I’m re-reading Ludovic Kennedy‘s book All In The Mind: A Farewell to God. Many of the childhood experiences that Kennedy writes about in the first chapter remind me of my own formative years. For example:

Another puzzlement was the assertion in sermon after sermon that Jesus had died for our sins. Although my mother had proved something of a broken reed in my previous enquiries, I decided to tackle her again. For whose sins, I asked? She looked pole-axed. “Well,” she said after a long pause, “everybody’s, I suppose.” I said, “Yours and mine?” and my mother said, “Well, yes,” so I then said, “What would you say yours were?” She gave a little embarrassed laugh, a pause for thought and then with an air of triumph said, “As you know, I’m very unpunctual.” I said, “That’s hardly a sin,” but my mother insisted it was. “You see, it’s being very inconsiderate of other people, making them wonder if you’re coming or not.” I said, “Hardly something Christ died for?” She looked deflated. “No,” she had to agree, “I suppose not.” And as she presumably had no major sins in her locker like defrauding the railways or grievous bodily harm, and wasn’t going to admit to any other minor ones, that was really that.

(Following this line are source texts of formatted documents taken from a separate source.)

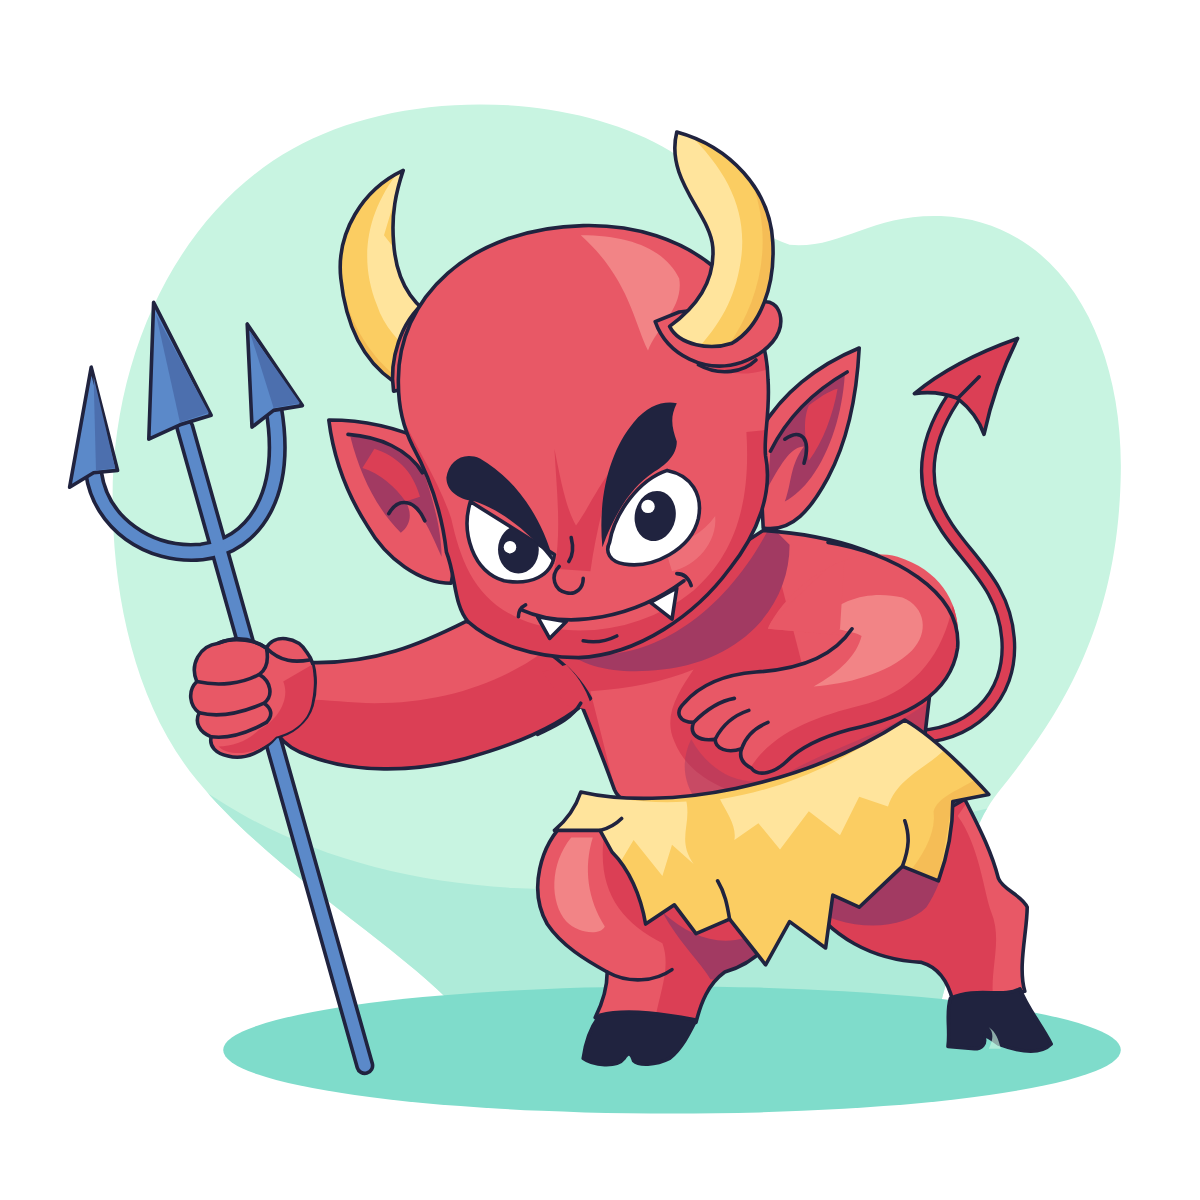
<!DOCTYPE html>
<html lang="en">
<head>
<meta charset="utf-8">
<title>Little devil with trident</title>
<style>
:root{
  --paper:#ffffff;--mint:#c8f4e1;--mint-deep:#aeebd9;--ground:#7fdccb;
  --ink:#20233f;--red:#e85866;--red-deep:#db3f55;--red-light:#f28486;--plum:#a23a62;
  --gold:#fbcd62;--gold-light:#ffe49c;--gold-deep:#f0b04c;--steel:#5b89c9;--steel-deep:#4c6fae;--white:#ffffff;
}
html,body{margin:0;width:1200px;height:1200px;overflow:hidden;background:var(--paper)}
svg{display:block;width:1200px;height:1200px}
.line{stroke:var(--ink);stroke-width:1.5;stroke-linejoin:round;stroke-linecap:round}
.stroke{fill:none;stroke:var(--ink);stroke-width:1.5;stroke-linejoin:round;stroke-linecap:round}
.mint{fill:var(--mint)}.mint-deep{fill:var(--mint-deep)}.ground{fill:var(--ground)}
.red{fill:var(--red)}.red-deep{fill:var(--red-deep)}.red-light{fill:var(--red-light)}.plum{fill:var(--plum)}
.gold{fill:var(--gold)}.gold-light{fill:var(--gold-light)}.gold-deep{fill:var(--gold-deep)}
.steel{fill:var(--steel)}.steel-deep{fill:var(--steel-deep)}.ink{fill:var(--ink)}.white{fill:var(--white)}
.rod-edge,.rod-fill{fill:none;stroke-linecap:round;stroke-linejoin:round}
.rod-edge{stroke:var(--ink);stroke-width:8}
.rod-fill{stroke:var(--steel);stroke-width:5}
.tail-edge,.tail-fill{fill:none;stroke-linecap:round}
.tail-edge{stroke:var(--ink);stroke-width:6.6}
.tail-fill{stroke:var(--red-deep);stroke-width:3.8}
</style>
</head>
<body>
<svg viewBox="0 0 500 500" role="img" aria-label="Cartoon red devil in a yellow loincloth holding a blue trident">
  <defs>
    <path id="blob-shape" d="M47 214C45 148 75 88 122 62C164 38 232 37 276 61C298 73 309 96 329 102C350 104 363 89 392 90C441 92 468 140 467 197C466 263 440 300 416 330C397 354 402 385 392 418L190 420C166 394 112 362 82 325C58 296 48 254 47 214Z"/>
    <path id="head-shape" d="M166 160C165 124 196 95 243 94C287 93 319 120 320 158C321 172 318 182 319 190C322 205 316 222 304 237C290 256 266 273 241 274C222 274 205 268 195 259C189 252 190 240 186 230C184 212 178 197 172 186C168 178 166 170 166 160Z"/>
    <path id="torso-shape" d="M200 258C215 272 233 283 242 293C247 305 252 318 256 329C262 344 330 350 384 318L392 250C376 231 347 223 318 221C290 240 240 262 200 258Z"/>
    <path id="left-arm-shape" d="M194 259C176 268 156 277 128 276C119 276 113 281 112 291C112 304 117 311 129 315C147 322 172 322 194 316C216 310 234 302 246 291C238 276 222 266 205 261Z"/>
    <path id="right-arm-shape" d="M320 262C326 248 350 226 374 232C393 238 401 253 399 270C396 290 377 299 354 304C343 307 334 311 328 317C323 322 316 324 313 320C309 318 308 315 309 312C303 314 298 312 298 308C291 309 287 306 289 301C283 301 281 297 285 293C292 285 302 281 315 280C333 279 345 275 354 265Z"/>
    <path id="near-leg-shape" d="M236 342C225 352 220 371 228 385C234 394 244 400 253 405C253 412 251 418 248 424C262 426 277 427 290 426C292 418 295 410 302 405C312 402 320 396 324 386L326 340Z"/>
    <path id="far-leg-shape" d="M334 372C346 391 364 400 384 401C391 403 395 409 397 417C408 417 418 415 427 413C424 403 428 388 428 378C426 373 418 371 416 366C413 354 407 343 402 333Z"/>
    <path id="skirt-shape" d="M242 330C277 338 334 328 377 300C389 307 401 319 412 331L397 334C397 345 395 356 391 367L376 361L358 378L347 373L344 395L329 384L319 402L304 383L290 389L281 377L269 385C267 373 262 362 255 355L250 346L231 346C237 341 240 336 242 330Z"/>
    <path id="left-horn-shape" d="M168 71C151 79 140 97 142 116C144 135 151 150 164 159L184 134C172 128 165 117 164 101C163 89 165 80 168 71Z"/>
    <path id="right-horn-shape" d="M282 55C304 61 321 79 322 101C323 119 317 136 305 143C296 146 283 144 279 136C290 128 298 117 297 103C296 89 277 75 282 55Z"/>
    <clipPath id="blob-clip"><use href="#blob-shape"/></clipPath>
    <clipPath id="head-clip"><use href="#head-shape"/></clipPath>
    <clipPath id="torso-clip"><use href="#torso-shape"/></clipPath>
    <clipPath id="left-arm-clip"><use href="#left-arm-shape"/></clipPath>
    <clipPath id="right-arm-clip"><use href="#right-arm-shape"/></clipPath>
    <clipPath id="near-leg-clip"><use href="#near-leg-shape"/></clipPath>
    <clipPath id="far-leg-clip"><use href="#far-leg-shape"/></clipPath>
    <clipPath id="skirt-clip"><use href="#skirt-shape"/></clipPath>
    <clipPath id="left-horn-clip"><use href="#left-horn-shape"/></clipPath>
    <clipPath id="right-horn-clip"><use href="#right-horn-shape"/></clipPath>
    <clipPath id="left-eye-clip"><path d="M196 209C192 222 197 238 210 242C221 244 230 240 231 231Z"/></clipPath>
    <clipPath id="right-eye-clip"><path d="M254 226C256 214 266 200 278 196C288 198 293 206 291 216C288 229 272 237 260 235C254 234 252 230 254 226Z"/></clipPath>
  </defs>

  <g id="backdrop">
    <use href="#blob-shape" class="mint"/>
    <g clip-path="url(#blob-clip)">
      <path class="mint-deep" d="M70 318C108 350 158 367 214 370C290 374 340 350 480 322V430H60Z"/>
    </g>
    <ellipse class="ground" cx="280" cy="437.500" rx="187" ry="26.500"/>
  </g>

  <g id="tail">
    <path class="tail-edge" d="M374 307C405 309 422 290 420 266C418 239 396 230 388 207C384 192 389 178 397 166"/>
    <path class="tail-fill" d="M374 307C405 309 422 290 420 266C418 239 396 230 388 207C384 192 389 178 397 166"/>
    <path class="red-deep line" d="M424 141C407 147 393 154 381 164C388 163 394 164 399 166C404 170 408 175 410 181C413 167 418 153 424 141Z"/>
    <path class="stroke" d="M399 166L408 157"/>
  </g>

  <g id="trident">
    <path class="rod-edge" d="M77 178L152 444"/>
    <path class="rod-edge" d="M39 197C42 218 62 232 84 230C107 227 120 205 114 170"/>
    <path class="rod-fill" d="M39 197C42 218 62 232 84 230C107 227 120 205 114 170"/>
    <path class="rod-fill" d="M77 178L152 444"/>
    <path class="steel line" d="M38 153L29 203L39 197L49 196Z"/>
    <path class="steel line" d="M64 126L62 183L75 177L88 173Z"/>
    <path class="steel line" d="M103 135L105 178L114 171L126 169Z"/>
    <path class="steel-deep" d="M65 131L75 176L87 172Z"/>
    <path class="steel-deep" d="M104 138L114 170L125 168Z"/>
    <path class="steel-deep" d="M39 157L40 196L48 195Z"/>
  </g>

  <g id="far-leg">
    <use href="#far-leg-shape" class="red-deep"/>
    <g clip-path="url(#far-leg-clip)">
      <path class="plum" d="M325 365L396 335C396 352 394 366 386 378C376 388 352 389 334 376Z"/>
      <path class="red" d="M399 340C408 352 410 372 413 380C418 392 412 404 414 418L440 416V362L406 330Z"/>
    </g>
    <use href="#far-leg-shape" class="stroke"/>
    <path class="ink line" d="M396 416C407 411 418 416 425 412C428 420 434 427 438 435C433 440 424 438 416 435C413 433 411 431 410 432C411 435 409 437 406 437L395 436C396 429 394 422 396 416Z"/>
    <path class="mint" d="M412 428C414 430 414 433 412 437L417 437C416 433 415 430 412 428Z" fill-opacity=".65"/>
  </g>

  <g id="near-leg">
    <use href="#near-leg-shape" class="red"/>
    <g clip-path="url(#near-leg-clip)">
      <path class="red-deep" d="M252 346C248 370 258 384 276 393C280 404 274 415 272 430H330V340Z"/>
      <path class="plum" d="M276 380C290 393 306 396 320 386L330 380V412L296 408C292 401 283 393 276 380Z"/>
      <path class="red-light" d="M238 349C229 360 229 376 236 384C241 389 250 390 252 386C245 375 243 362 247 349Z"/>
    </g>
    <use href="#near-leg-shape" class="stroke"/>
    <path class="stroke" d="M253 405C262 410 273 409 280 404"/>
    <path class="ink line" d="M250 423C262 420 279 423 290 425C287 431 284 437 279 441C273 444 266 444 264 442C263 439 262 438 260 441C257 445 247 444 243 441C244 434 246 428 250 423Z"/>
  </g>

  <g id="torso">
    <use href="#torso-shape" class="red-deep"/>
    <g clip-path="url(#torso-clip)">
      <path class="red" d="M246 288C262 287 277 284 289 279C283 288 276 298 281 309C286 322 300 330 322 335L258 336Z"/>
      <path class="red" d="M320 222C350 222 382 234 396 256L334 276Z"/>
      <path class="plum" d="M234 270C262 280 299 262 321 219L329 227C329 252 310 275 276 279C259 281 244 279 234 270Z"/>
      <path class="plum" d="M288 308C298 326 316 330 330 321C350 310 372 305 390 290V318L300 342C286 334 282 320 288 308Z" fill-opacity=".45"/>
    </g>
    <use href="#torso-shape" class="stroke"/>
  </g>

  <g id="skirt">
    <use href="#skirt-shape" class="gold"/>
    <g clip-path="url(#skirt-clip)">
      <path class="gold-light" d="M242 328C254 333 270 335 286 334C288 344 282 350 289 360L280 352L276 365L264 350L258 360L228 350Z"/>
      <path class="gold-light" d="M300 333C326 329 352 318 377 299L394 312C386 320 374 324 370 336L358 332L350 348L337 338L325 354L316 343L306 350C307 344 303 339 300 333Z"/>
      <path class="gold-deep" d="M391 368L397 333L412 331L406 325C398 330 391 332 389 338C390 346 386 354 380 362Z" fill-opacity=".55"/>
    </g>
    <use href="#skirt-shape" class="stroke"/>
    <path class="stroke" d="M250 346C254 345 257 343 259 341M377 342C379 348 379 353 376 361M304 383C303 377 302 372 299 367"/>
  </g>

  <g id="left-arm">
    <use href="#left-arm-shape" class="red-deep"/>
    <g clip-path="url(#left-arm-clip)">
      <path class="red" d="M108 276C148 280 177 269 195 257L226 272C206 286 182 293 156 293C140 293 124 289 110 294Z"/>
    </g>
    <use href="#left-arm-shape" class="stroke"/>
    <path class="red-deep" d="M236 277C242 283 245 289 247 296L236 294L226 280Z"/>
    <path class="stroke" d="M242 293C238 300 230 303 224 306"/>
    <g id="fist">
      <path class="red line" d="M91 268C98 265 107 267 111 270C114 264 124 265 128 272C132 277 132 287 130 294C128 301 121 306 115 307C110 313 102 317 95 315C90 314 87 311 88 307C83 305 81 301 83 297C79 294 78 288 82 284C79 277 83 269 91 268Z"/>
      <path class="red-deep" d="M118 284C121 291 116 300 108 304C103 309 97 311 91 311C96 316 109 314 115 307C123 305 129 300 130 292C131 287 131 282 130 277Z"/>
      <path class="stroke" d="M82 284C91 286 101 285 108 281C111 279 112 275 111 270C105 266 98 265 91 268M83 297C91 299 101 297 110 293C114 290 113 284 108 281M88 307C96 308 104 305 111 301C114 298 113 295 110 293M111 270C117 276 123 276 129 275"/>
    </g>
  </g>

  <g id="right-arm">
    <use href="#right-arm-shape" class="red"/>
    <g clip-path="url(#right-arm-clip)">
      <path class="red-deep" d="M312 321C322 304 342 298 362 293C382 287 393 272 397 252L410 260V300L324 335Z"/>
      <path class="red-light" d="M343 258C350 249 364 246 376 249C386 253 387 264 380 271C370 281 352 285 339 286C350 280 357 273 359 265C354 262 349 264 343 258Z"/>
      <path class="red" d="M318 262L352 230L350 262L326 276Z"/>
    </g>
    <path class="stroke" d="M345 226C371 230 401 246 399 270C396 290 377 299 354 304C343 307 334 311 328 317C323 322 316 324 313 320C309 318 308 315 309 312C303 314 298 312 298 308C291 309 287 306 289 301C283 301 281 297 285 293C292 285 302 281 315 280C333 279 347 274 355 262"/>
    <path class="stroke" d="M289 301C294 296 300 292 306 291M298 308C301 302 306 298 312 296M309 312C311 306 315 303 320 301"/>
  </g>

  <g id="ears">
    <g id="left-ear">
      <path class="red line" d="M178 184C163 177 150 175 137 175C139 191 144 205 153 219C161 233 175 243 188 243C191 228 187 200 178 184Z"/>
      <path class="plum" d="M146 182C158 182 169 187 176 195C180 207 184 220 184 232C179 221 176 213 169 209C172 214 171 219 167 222C157 212 150 198 146 182Z"/>
      <path class="red-deep" d="M156 187C165 190 172 196 175 207L169 209C165 203 158 197 151 195Z"/>
      <path class="stroke" d="M145 181C158 182 170 187 176 197M162 214C166 207 173 208 177 217"/>
    </g>
    <g id="right-ear">
      <path class="red line" d="M316 181C325 164 341 152 358 145C357 165 353 184 345 199C338 212 330 222 318 220Z"/>
      <path class="plum" d="M321 187C329 172 341 163 352 156C351 172 346 188 338 199C335 203 331 207 327 209C330 201 329 194 335 186C330 186 326 192 320 203Z"/>
      <path class="red-deep" d="M337 169C341 166 345 163 349 162C347 173 343 184 337 192C336 185 334 176 337 169Z"/>
      <path class="stroke" d="M353 155C339 163 328 174 321 188M327 183C334 178 338 183 335 193"/>
    </g>
  </g>

  <g id="left-horn">
    <use href="#left-horn-shape" class="gold"/>
    <g clip-path="url(#left-horn-clip)">
      <path class="gold-light" d="M169 68C153 86 149 107 157 127C160 136 166 143 174 148L188 134L160 98Z"/>
      <path class="gold-deep" d="M140 104C142 128 151 145 164 156L158 164L136 140Z" fill-opacity=".65"/>
    </g>
    <use href="#left-horn-shape" class="stroke"/>
    <path class="red line" d="M164 163C162 150 167 134 177 126C182 122 187 123 191 125L177 160Z"/>
  </g>

  <g id="head">
    <use href="#head-shape" class="red"/>
    <g clip-path="url(#head-clip)">
      <path class="red-deep" d="M160 155C167 178 181 195 188 216C192 234 198 250 217 258C239 267 268 263 289 246C305 232 313 212 311 180L330 178V282H180Z"/>
      <path class="red-deep" d="M231 187C234 202 236 212 240 219C245 212 249 203 256 194C251 211 248 224 246 238L231 237C234 222 232 205 231 187Z"/>
      <path class="red-light" d="M242 98C263 98 277 104 283 116C285 128 274 136 270 146C264 134 262 116 242 98Z"/>
      <path class="red-deep" d="M277 135C284 147 302 150 318 137L324 152C309 160 289 155 277 135Z" fill-opacity=".75"/>
      <path class="red-light" d="M277 228C286 226 293 222 298 215C299 226 290 236 280 238Z" fill-opacity=".55"/>
    </g>
    <use href="#head-shape" class="stroke"/>
  </g>

  <g id="right-horn">
    <path class="red line" d="M273 134C278 148 294 156 309 151C320 147 327 139 325 131C324 127 321 125 317 126L283 130Z"/>
    <use href="#right-horn-shape" class="gold-light"/>
    <g clip-path="url(#right-horn-clip)">
      <path class="gold" d="M283 52C302 69 311 86 309 106C307 123 301 134 290 146L325 148V70Z"/>
      <path class="gold-deep" d="M314 78C322 101 317 126 302 146L330 142V92Z" fill-opacity=".55"/>
    </g>
    <use href="#right-horn-shape" class="stroke"/>
    <path class="stroke" d="M291 152C300 157 310 155 315 150"/>
  </g>

  <g id="face">
    <g id="left-eye">
      <path class="white line" d="M196 209C192 222 197 238 210 242C221 244 230 240 231 231Z"/>
      <g clip-path="url(#left-eye-clip)">
        <ellipse class="ink" cx="216" cy="229" rx="8.500" ry="10"/>
        <circle class="white" cx="212.500" cy="228" r="2.600"/>
      </g>
    </g>
    <g id="right-eye">
      <path class="white line" d="M254 226C256 214 266 200 278 196C288 198 293 206 291 216C288 229 272 237 260 235C254 234 252 230 254 226Z"/>
      <g clip-path="url(#right-eye-clip)">
        <ellipse class="ink" cx="273" cy="215" rx="8.500" ry="10.500" transform="rotate(12 273 215)"/>
        <circle class="white" cx="270" cy="211" r="2.800"/>
      </g>
    </g>
    <path id="left-brow" class="ink" d="M186 199C187 192 193 188 200 191C212 198 225 212 231 235C222 223 210 213 198 209C190 208 186 204 186 199Z"/>
    <path id="right-brow" class="ink" d="M251 228C249 207 254 188 264 176C270 169 276 167 282 168C279 174 280 178 282 184C282 190 277 194 272 197C263 203 256 214 251 228Z"/>
    <path id="nose" class="stroke" d="M233 236C229 240 231 246 236 247C240 248 243 245 243 241"/>
    <path id="brow-creases" class="stroke" d="M238 224C239 228 239 231 237 234"/>
    <path class="white line" d="M224 257L229 266L236 259Z"/>
    <path class="white line" d="M271 251L280 258L282 245Z"/>
    <path id="mouth" class="stroke" d="M217 254C237 263 265 257 285 242M216 257C216 255 217 253 219 252M282 239C285 239 287 241 288 244"/>
    <path id="chin" class="stroke" d="M243 267C248 268 253 267 257 265"/>
  </g>
</svg>
</body>
</html>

I had a similar conversation, though not with my mother, and I remember that it all seemed rather silly. Soon afterwards I learned the official explanation, the “original sin” nonsense concocted by Ambrose, Augustine et al. That idea wasn’t just silly, it was offensive. This happened while I was growing up in England, just 12 years after the end of the Second World War. Anti-German sentiment was still a staple of English culture, ((perhaps it still is)) and I remember that a German boy came to our school one day. Our teachers emphasized that we were to treat him politely, because it would be unfair not to: children aren’t responsible for the actions of their parents. I agreed – it was “obviously” a matter of natural justice.
A few years later I would cite this issue of the fundamental injustice of the core of Catholic dogma during my farewell conversation with my parish priest. And like Ludovic Kennedy’s mother, his relectant response was embarrassment. “No, I suppose not.”